African Grey Parrot

African grey parrots are a medium-large parrot found throughout equatorial Africa. They’re widely considered to be one of the most intelligent parrot species in the pet trade, and are popular as companion birds thanks to their exceptional speech mimicry skills. In Australia, they are uncommon but generally available if you’re willing to pay the $5,000-$10,000 asking price.

Photo credit:

Housing & Compatibility

Most birds in Australia are kept as indoor companion pets. Even with a sufficiently large cage, they should still spend ample time outside of the cage for excercise and to interact with their owner. If properly socialised, they can be kept in a household with other medium-large companion parrots, but each parrot should generally have its own cage.

In an aviary situation, African grey parrots should be housed in a single-pair aviary of at least six meters in length. Sufficient space for flight is essential to ensure they get adequate exercise.

An African grey parrot’s aviary should be protected from temperature extremes. They originate from tropical rainforest and are less tolerant of cold weather than many other parrot species.

Natural perches made from non-toxic branches should be provided. They will need to be replaced periodically as African grey parrots like to chew vegetation recreationally.

Diet & Feeding

African grey parrots in the wild eat a mix of fruits, nuts, seeds, and insects. A standard parrot seed mix is nutritionally insufficient for this species, which should instead be offered a high-quality fruit & nut mix as the basis of their diet.

A significant proportion of their diet should be fresh food. Fruits, vegetables, nuts, and leafy greens should be offered daily and represent about half of their daily consumption. Uneaten food should be discarded daily to prevent contamination.

Suitable foods include apple, pear, corn, carrot, peas, mung beans, silverbeet (chard), kale, endive, peppers, almonds, and grapes. Commercial pellets can also be provided, but they should not form a substantial part of the bird’s diet.

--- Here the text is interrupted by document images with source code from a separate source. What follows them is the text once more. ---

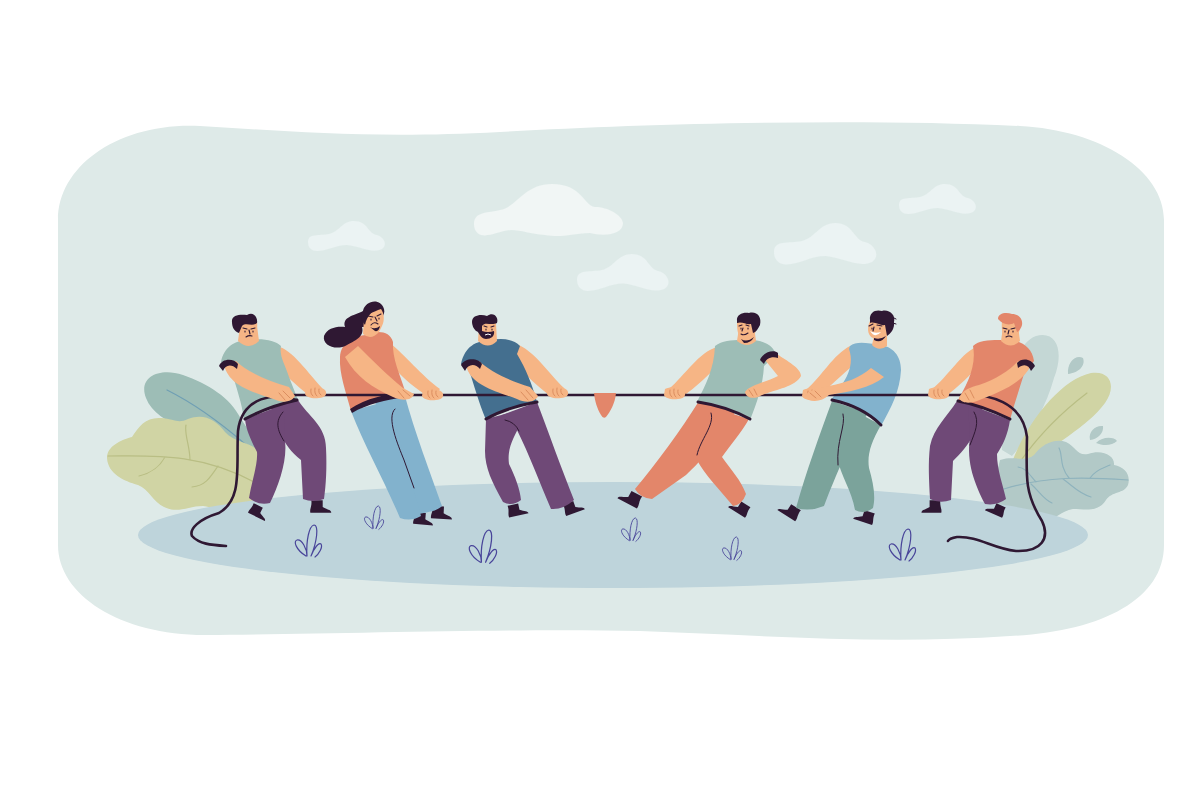
<!DOCTYPE html>
<html lang="en">
<head>
<meta charset="utf-8">
<title>Tug of war</title>
<style>
:root{--sky:#deeae8;--cloud:#ebf3f3;--cloud-bright:#f1f6f5;--ground:#bed4db;--ink:#2f1833;--skin:#f6b585;--skin-line:#d98a5c;--coral:#e3866a;--mint:#9dbdb6;--navy:#446f8f;--blue:#82b2cd;--plum:#6f4977;--green:#7ba39b;--olive:#d0d4a4;--olive-line:#b9be84;--mist:#b2c9c7;--mist-line:#8fb3bd;--pale:#c4d7d5;--grass:#49459a}
html,body{margin:0;background:#fff;overflow:hidden}
svg{display:block;width:1200px;height:800px}
.sky{fill:var(--sky)}.cloud{fill:var(--cloud)}.bright{fill:var(--cloud-bright)}.ground{fill:var(--ground)}
.ink{fill:var(--ink)}.skin{fill:var(--skin)}.coral{fill:var(--coral)}.mint{fill:var(--mint)}.navy{fill:var(--navy)}.blue{fill:var(--blue)}.plum{fill:var(--plum)}.green{fill:var(--green)}.olive{fill:var(--olive)}.mist{fill:var(--mist)}.pale{fill:var(--pale)}
.rope,.hem,.seam,.face,.fingers,.vein,.grass{fill:none;stroke-linecap:round;stroke-linejoin:round}
.rope{stroke:var(--ink);stroke-width:2.6}
.hem{stroke:var(--ink);stroke-width:3}
.seam{stroke:var(--ink);stroke-width:1}
.face{stroke:var(--ink);stroke-width:1.1}
.fingers{stroke:var(--skin-line);stroke-width:.9}
.vein{stroke-width:1.2}
.grass{stroke:var(--grass);stroke-width:1.2}
</style>
</head>
<body>
<svg viewBox="0 0 1200 800" role="img" aria-label="Two teams of three people playing tug of war">
<defs>
<path id="tuft" class="grass" d="M10 31C0 25-3 16 1 15C6 14 11 24 11 31C10 16 13 1 18 0C23 0 21 17 15 31C18 23 23 17 25 19C27 22 23 29 19 32"/>
<path id="small-cloud" d="M0 21C0 12 11 15 21 13C31 11 34 0 46 0C60 0 60 13 69 14C76 16 80 24 74 28C64 33 51 25 39 24C27 24 20 30 9 30C4 30 0 27 0 21Z"/>
<g id="grip"><path class="skin" d="M-10-5C-4-8 5-7 9-3C12 1 9 5 3 5C-4 6-10 4-11 1Z"/><path class="fingers" d="M-5-4Q-6 1-3 3M-1-5Q-2 1 1 3M3-4Q2 0 5 2"/></g>
<path id="shoe" class="ink" d="M-6-6L6-6L6 1C11 4 15 4 15 7L-7 7C-8 3-5 0-6-6Z"/>
</defs>

<g id="backdrop">
<path class="sky" d="M58 220C58 165 120 122 200 126C290 131 370 139 500 132C640 124 850 118 1020 126C1100 130 1164 170 1164 220V545C1164 600 1100 632 1010 636C880 645 760 635 640 631C520 628 330 634 205 635C120 635 58 595 58 545Z"/>
<use href="#small-cloud" class="cloud" x="308" y="221"/>
<use href="#small-cloud" class="cloud" x="899" y="184"/>
<use href="#small-cloud" class="cloud" transform="translate(577 254) scale(1.19 1.23)"/>
<use href="#small-cloud" class="cloud" transform="translate(774 223) scale(1.33 1.38)"/>
<path class="bright" d="M474 224C474 211 489 213 500 210C517 207 524 184 552 184C582 184 583 205 595 207C608 207 622 215 623 223C623 234 606 237 590 233C570 234 562 238 545 235C530 234 522 230 511 230C499 231 490 237 481 235C476 233 474 229 474 224Z"/>
</g>

<g id="left-leaves">
<path class="mint" d="M146 398C138 378 158 367 183 375C208 384 230 397 241 419L262 450H240C205 433 157 427 146 398Z"/>
<path class="vein" stroke="#6f9fb4" d="M167 390C195 404 222 424 245 444"/>
<path class="olive" d="M107 458C107 446 121 440 132 437C139 426 146 417 161 418C174 419 178 424 188 419C204 413 216 420 225 432C238 446 258 440 262 460L260 512C252 513 246 520 235 519C220 519 217 507 203 506C188 506 178 514 164 507C153 502 149 489 138 485C124 481 108 474 107 458Z"/>
<path class="vein" stroke="#b9be84" d="M108 456C150 456 200 452 256 483M165 457C159 468 151 473 139 476M190 460C190 446 184 434 186 425M218 466C210 478 205 486 192 487"/>
</g>
<g id="right-leaves">
<path class="pale" d="M1002 450C1000 410 1010 345 1036 336C1058 330 1064 353 1054 378C1046 407 1030 435 1012 456Z"/>
<path class="olive" d="M1012 462C1028 420 1062 379 1091 373C1112 370 1116 388 1105 403C1087 428 1052 444 1027 468Z"/>
<path class="vein" stroke="#b9be84" d="M1087 393C1062 412 1040 434 1022 459"/>
<path class="mist" d="M1068 374C1067 362 1076 354 1083 358C1086 366 1078 373 1068 374ZM1090 440C1088 431 1096 425 1103 426C1104 433 1098 439 1090 440ZM1096 443C1103 436 1114 437 1117 441C1112 446 1103 446 1096 443Z"/>
<path class="mist" d="M1000 460C1015 455 1024 463 1034 455C1042 444 1055 438 1066 442C1076 447 1077 456 1088 454C1103 449 1115 456 1114 465C1125 467 1131 475 1128 485C1124 494 1112 491 1106 500C1098 513 1084 509 1073 509C1060 511 1055 522 1040 520C1028 518 1023 523 1008 522L990 500Z"/>
<path class="vein" stroke="#8fb3bd" d="M1004 489C1045 476 1085 477 1128 480M1069 478C1059 466 1063 455 1059 448M1090 478C1096 469 1104 468 1110 465M1063 479C1073 486 1078 493 1091 497M1036 482C1029 474 1026 468 1018 467M1031 484C1040 492 1043 499 1052 503"/>
</g>
<ellipse class="ground" cx="613" cy="535" rx="475" ry="53"/>
<g id="grass">
<use href="#tuft" x="296" y="525"/>
<use href="#tuft" transform="translate(365 506) scale(.73)"/>
<use href="#tuft" transform="translate(470 530) scale(1.04)"/>
<use href="#tuft" transform="translate(622 518) scale(.73)"/>
<use href="#tuft" transform="translate(723 537) scale(.73)"/>
<use href="#tuft" x="890" y="529"/>
</g>

<g id="bodies">
<g id="left-anchor">
<use href="#shoe" transform="translate(256 510) rotate(26) scale(.85)"/>
<use href="#shoe" transform="translate(317 506) scale(.95)"/>
<path class="plum" d="M270 404L298 400C308 416 326 426 326 448C327 468 326 485 324 499Q313 503 303 499L301 460C291 452 285 444 281 434Z"/>
<path class="plum" d="M245 419L285 404L284 436C289 455 280 483 270 503Q259 506 249 498C252 480 258 464 257 452C251 440 246 430 245 419Z"/>
<path class="seam" d="M283 412C275 421 277 430 284 441"/>
<path class="skin" d="M275 346C290 347 304 368 322 388L311 397C296 385 283 374 275 362Z"/>
<path class="mint" d="M221 362C224 347 234 341 247 340C262 338 275 340 281 346C279 356 285 364 289 377L298 400C280 403 260 411 244 419C242 404 236 386 231 370Z"/>
<path class="hem" d="M245 419C260 411 279 404 297 400"/>
</g>
<g id="left-middle">
<use href="#shoe" transform="translate(420 518) rotate(5) scale(.9)"/>
<use href="#shoe" transform="translate(438 512) rotate(3) scale(.95)"/>
<path class="blue" d="M375 402L405 396C414 430 431 475 442 506C436 512 426 512 419 514Z"/>
<path class="blue" d="M351 411L391 400C397 435 411 480 421 516Q411 522 400 518C384 480 365 447 351 411Z"/>
<path class="seam" d="M395 409C386 417 398 445 404 460L414 488"/>
<path class="skin" d="M391 344C404 354 422 376 440 389L432 399C416 389 402 378 393 366Z"/>
<path class="coral" d="M340 357C341 343 352 336 366 335C377 330 390 331 393 342C392 359 400 374 406 394C386 396 367 401 351 411C346 392 339 374 340 357Z"/>
<path class="ink" d="M350 409C366 398 387 394 405 392V397C386 400 367 404 352 413Z"/>
</g>
<g id="left-front">
<use href="#shoe" transform="translate(514 510) rotate(-12) scale(.9)"/>
<use href="#shoe" transform="translate(570 508) rotate(-20) scale(.9)"/>
<path class="plum" d="M486 419L525 409L519 427C513 439 507 449 509 464C515 476 520 489 521 500Q512 507 503 502C492 482 485 468 485 451Z"/>
<path class="plum" d="M502 415L537 402C548 431 562 470 574 500Q563 510 551 509C539 481 529 454 517 430Z"/>
<path class="seam" d="M505 420Q515 422 519 431"/>
<path class="skin" d="M516 344C534 350 549 374 564 388L552 397C538 387 526 376 517 364Z"/>
<path class="navy" d="M461 364C465 346 476 341 490 340C503 338 514 339 520 346L517 354C526 369 532 384 537 402C518 405 501 411 486 420C479 403 474 385 469 370Z"/>
<path class="hem" d="M486 419C500 411 520 405 537 402"/>
</g>
<g id="right-front">
<use href="#shoe" transform="translate(634 499) scale(-1 1) rotate(-28)"/>
<use href="#shoe" transform="translate(743 509) scale(-.9 .9) rotate(-32)"/>
<path class="coral" d="M699 401L735 412C723 437 701 461 686 475L652 499Q640 498 635 489C656 464 681 430 699 401Z"/>
<path class="coral" d="M711 407L749 419C742 432 731 444 722 457C731 470 741 480 746 494Q742 505 733 506C720 490 704 474 697 460Z"/>
<path class="seam" d="M711 413C715 425 700 440 697 455"/>
<path class="skin" d="M717 347L720 363C709 375 696 387 682 397L669 389C685 375 699 352 717 347Z"/>
<path class="mint" d="M715 346C724 339 737 340 749 340C762 340 773 344 776 355L764 366C763 385 757 403 750 420C735 412 718 405 697 402C706 384 714 369 715 346Z"/>
<path class="hem" d="M698 402C718 405 735 411 750 419"/>
</g>
<g id="right-middle">
<use href="#shoe" transform="translate(793 512) scale(-.95 .95) rotate(-32)"/>
<use href="#shoe" transform="translate(868 517) scale(-.9 .9) rotate(-18)"/>
<path class="green" d="M832 401L868 413C853 437 841 462 824 506Q810 512 796 508C806 472 820 434 832 401Z"/>
<path class="green" d="M845 406L881 425C871 442 867 455 869 468C873 482 876 496 873 508Q864 515 855 510C852 491 840 474 838 460Z"/>
<path class="seam" d="M843 414C846 426 836 441 838 465"/>
<path class="skin" d="M850 346L856 363C841 375 830 387 817 397L806 390C822 376 833 355 850 346Z"/>
<path class="blue" d="M850 346C856 341 868 343 879 345C893 346 901 356 901 370C900 391 891 408 881 426C867 413 851 404 831 400C842 385 856 369 849 349Z"/>
<path class="hem" d="M832 400C851 404 868 412 881 425"/>
</g>
<g id="right-anchor">
<use href="#shoe" transform="translate(935 506) scale(-.9 .95)"/>
<use href="#shoe" transform="translate(999 510) scale(-.85 .85) rotate(-24)"/>
<path class="plum" d="M957 401L984 405L974 433C968 446 960 454 953 461L951 500Q940 504 930 499C929 480 928 463 930 446C934 427 947 417 957 401Z"/>
<path class="plum" d="M968 404L1010 420C1008 434 1003 445 997 454C997 470 1003 485 1006 499Q997 506 985 504C975 485 966 462 970 438Z"/>
<path class="seam" d="M974 412C980 422 975 432 970 445"/>
<path class="skin" d="M979 346L980 363C971 375 959 386 945 397L931 390C949 376 962 351 979 346Z"/>
<path class="coral" d="M973 346C980 339 994 340 1008 340C1022 341 1032 347 1034 361L1024 374C1019 390 1014 405 1010 420C993 411 976 405 957 402C966 386 977 367 973 346Z"/>
<path class="hem" d="M958 401C975 404 993 411 1010 419"/>
</g>
</g>

<g id="heads">
<g id="head-left-anchor">
<path class="skin" d="M240 326L238 341Q249 351 259 341L257 326Z"/>
<path class="skin" d="M238 323C242 317 252 317 257 321C258 330 256 339 249 340C242 340 238 332 238 323Z"/>
<path class="ink" d="M232 322C231 315 240 314 247 315C254 311 258 318 257 323C252 327 246 322 242 326L239 333C234 331 232 327 232 322Z"/>
<path class="face" d="M243 328L247 329M251 329L255 328M245 331V332M253 331V332M249 330L250 334M246 337Q249 335 252 336"/>
</g>
<g id="head-left-middle">
<path class="ink" d="M363 311C365 301 380 297 384 309C386 316 378 320 378 327L362 327C365 337 354 341 347 345C337 351 322 346 324 336C327 328 337 326 345 327C342 317 353 316 363 311Z"/>
<path class="skin" d="M364 319L363 334Q371 341 379 332L382 326C385 320 384 313 381 309C373 312 367 314 364 319Z"/>
<path class="ink" d="M370 327Q375 330 380 326Q379 332 375 331ZM361 319C361 308 371 304 379 306C373 311 367 315 365 325Z"/>
<path class="face" d="M368 316L373 317M377 316L381 314M371 319V320M379 318V319M375 317L377 321M371 325Q374 321 378 324"/>
</g>
<g id="head-left-front">
<path class="skin" d="M479 326L478 341Q488 350 497 341L496 324Z"/>
<path class="skin" d="M477 322C482 317 493 317 496 322L495 334Q487 340 480 333Z"/>
<path class="ink" d="M472 322C472 315 481 314 487 316C494 311 499 318 497 323C491 326 485 321 482 326L482 331Q488 333 494 331C495 336 491 339 486 339C479 338 480 332 476 331Q472 327 472 322Z"/>
<path class="face" d="M484 326L487 327M491 327L494 326M486 329V330M492 329V330"/>
<path fill="none" stroke="#fff" d="M485 335Q488 333 491 335"/>
</g>
<g id="head-right-front">
<path class="skin" d="M739 328L737 341Q747 349 756 341L754 326Z"/>
<path class="skin" d="M737 322C742 317 752 318 756 323C758 333 752 340 745 339C738 339 737 331 737 322Z"/>
<path class="ink" d="M737 321C736 314 744 312 749 313C757 311 762 317 760 325C758 329 756 332 753 333L751 324C746 325 742 321 737 323ZM741 339Q747 343 754 337Q751 343 744 343Z"/>
<path class="face" d="M739 326L742 325M746 325L749 326M741 328V329M748 328V329M743 328L742 331M741 334Q744 336 748 333"/>
</g>
<g id="head-right-middle">
<path class="skin" d="M875 332L872 345Q879 352 887 346V329Z"/>
<path class="skin" d="M870 321L887 320C894 330 886 340 876 339C868 338 866 329 870 321Z"/>
<path class="ink" d="M870 320C869 312 876 309 882 311C889 309 896 315 894 322C895 329 890 334 887 336L885 325C880 326 875 321 870 323ZM874 338Q880 340 886 336Q881 344 874 340Z"/>
<path class="face" d="M869 326L873 324M877 325L882 326M872 328V329M880 328V329M874 327L873 331"/>
<path fill="#fff" d="M870 331Q875 334 881 332Q875 339 870 331Z"/>
<path class="seam" d="M892 317L896 319M893 323L896 324"/>
</g>
<g id="head-right-anchor">
<path class="skin" d="M1003 327L1001 341Q1011 350 1020 341L1018 326Z"/>
<path class="skin" d="M1002 321C1007 318 1017 317 1020 323C1021 332 1016 341 1010 340C1003 340 1001 331 1002 321Z"/>
<path class="coral" d="M998 319C998 313 1006 312 1012 314C1019 314 1023 319 1022 325C1021 329 1018 332 1017 332L1014 323C1009 326 1002 324 998 319Z"/>
<path class="face" d="M1003 328L1007 329M1011 329L1015 328M1005 331V332M1013 331V332M1009 330L1008 334M1006 337Q1009 335 1012 337"/>
</g>
</g>

<g id="rope">
<path class="rope" d="M296 400C276 392 242 396 238 431C236 468 243 499 219 513C199 519 189 529 192 536C199 544 211 545 226 546"/>
<path class="rope" d="M272 395H965M960 395C989 393 1023 402 1027 437C1026 479 1025 494 1042 521C1050 538 1042 552 1016 551C991 548 979 536 957 537C951 538 949 539 948 541"/>
<path class="coral" d="M594 393H616C615 404 610 412 606 417Q603 419 601 415C597 408 595 402 594 393Z"/>
</g>

<g id="pulling-arms">
<g id="far-hands">
<use href="#grip" x="316" y="393"/>
<use href="#grip" x="433" y="395"/>
<use href="#grip" x="558" y="393"/>
<use href="#grip" x="675" y="394"/>
<use href="#grip" x="813" y="395"/>
<use href="#grip" x="939" y="394"/>
</g>
<path class="skin" d="M224 365L236 361C246 371 265 380 289 387L295 396C292 402 283 403 276 400C253 392 229 386 224 365Z"/>
<path class="ink" d="M219 366C222 358 234 358 238 364L237 369C231 363 225 365 223 371Z"/>
<path class="skin" d="M345 357L358 346C371 359 387 375 403 388L414 394C412 401 402 401 393 397C373 388 356 377 345 357Z"/>
<path class="skin" d="M466 365L479 361C491 372 510 381 530 387L538 396C535 403 525 403 517 399C495 391 470 385 466 365Z"/>
<path class="ink" d="M461 365C465 357 479 358 482 364L480 369C475 363 468 364 465 371Z"/>
<path class="skin" d="M765 360L777 354C787 361 801 368 801 376C795 387 777 389 762 395C754 400 746 398 745 392C750 385 767 382 778 376Z"/>
<path class="ink" d="M760 360C763 352 774 349 778 353L778 358C771 356 766 359 764 364Z"/>
<path class="skin" d="M871 368L884 377C871 388 848 392 829 395C822 402 810 403 805 397C807 390 819 388 829 386C845 383 860 378 871 368Z"/>
<path class="skin" d="M1018 361L1031 365C1023 383 1000 392 977 401C969 404 961 403 959 398C962 390 971 387 979 385C996 379 1009 371 1018 361Z"/>
<path class="ink" d="M1017 363C1022 357 1032 359 1035 366L1031 371C1029 365 1024 363 1018 368Z"/>
<path class="fingers" d="M279 393L285 400M283 391L290 398M398 391L404 398M403 390L410 396M521 392L528 400M526 390L533 398M749 390L753 396M754 389L757 395M810 393L816 398M815 391L821 397M965 393L969 400M970 390L974 398"/>
</g>
</svg>
</body>
</html>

A source of extra protein can be valuable during the breeding season. Live food, such as mealworms, will be consumed by some birds. Some breeders offer a small amount of high-quality dried dog food as a protein supplement.


They breed in hollow logs or nest boxes lined with sawdust or pine shavings. A medium-sized nest box that’s a little over a foot deep is ideal, however different birds have different preferences for the size and shape of their box. Some pairs will roost in the nest box throughout the year.

Most parrots prefer a nest opening that’s just large enough to squeeze through, so a separate hatch for cleaning and inspection should be added. Different nesting receptacles should be offered to determine which the pair prefers to use. Disused boxed should be removed when laying has commenced.

They will lay up to three eggs, which are incubated by the hen for 3-4 weeks. After htaching, young birds will take up to three months to fledge the nest, and then a further three months to become independent from their parents. It is unusual for African grey parrots to attempt more than once clutch each year.


African grey parrots are sexually monomorphic and require a DNA test to accurately sex.


Several mutations have been established internationally, most of which involve the grey feather’s being replaced with white or pink. Selective breeding has also produced birds with vastly more red colouring than normal, with red feather extending above the tail and onto the abdominal area.

No mutations are known to have been established in Australia.


A strict worming regime and regular preventative treatment for bacterial and fungal infections is critical to ensure the long-term health of any bird. Regular checkups from an avian veterinarian are important for long-lived companion birds.

With proper care, an African grey parrot can live for 40-60 years.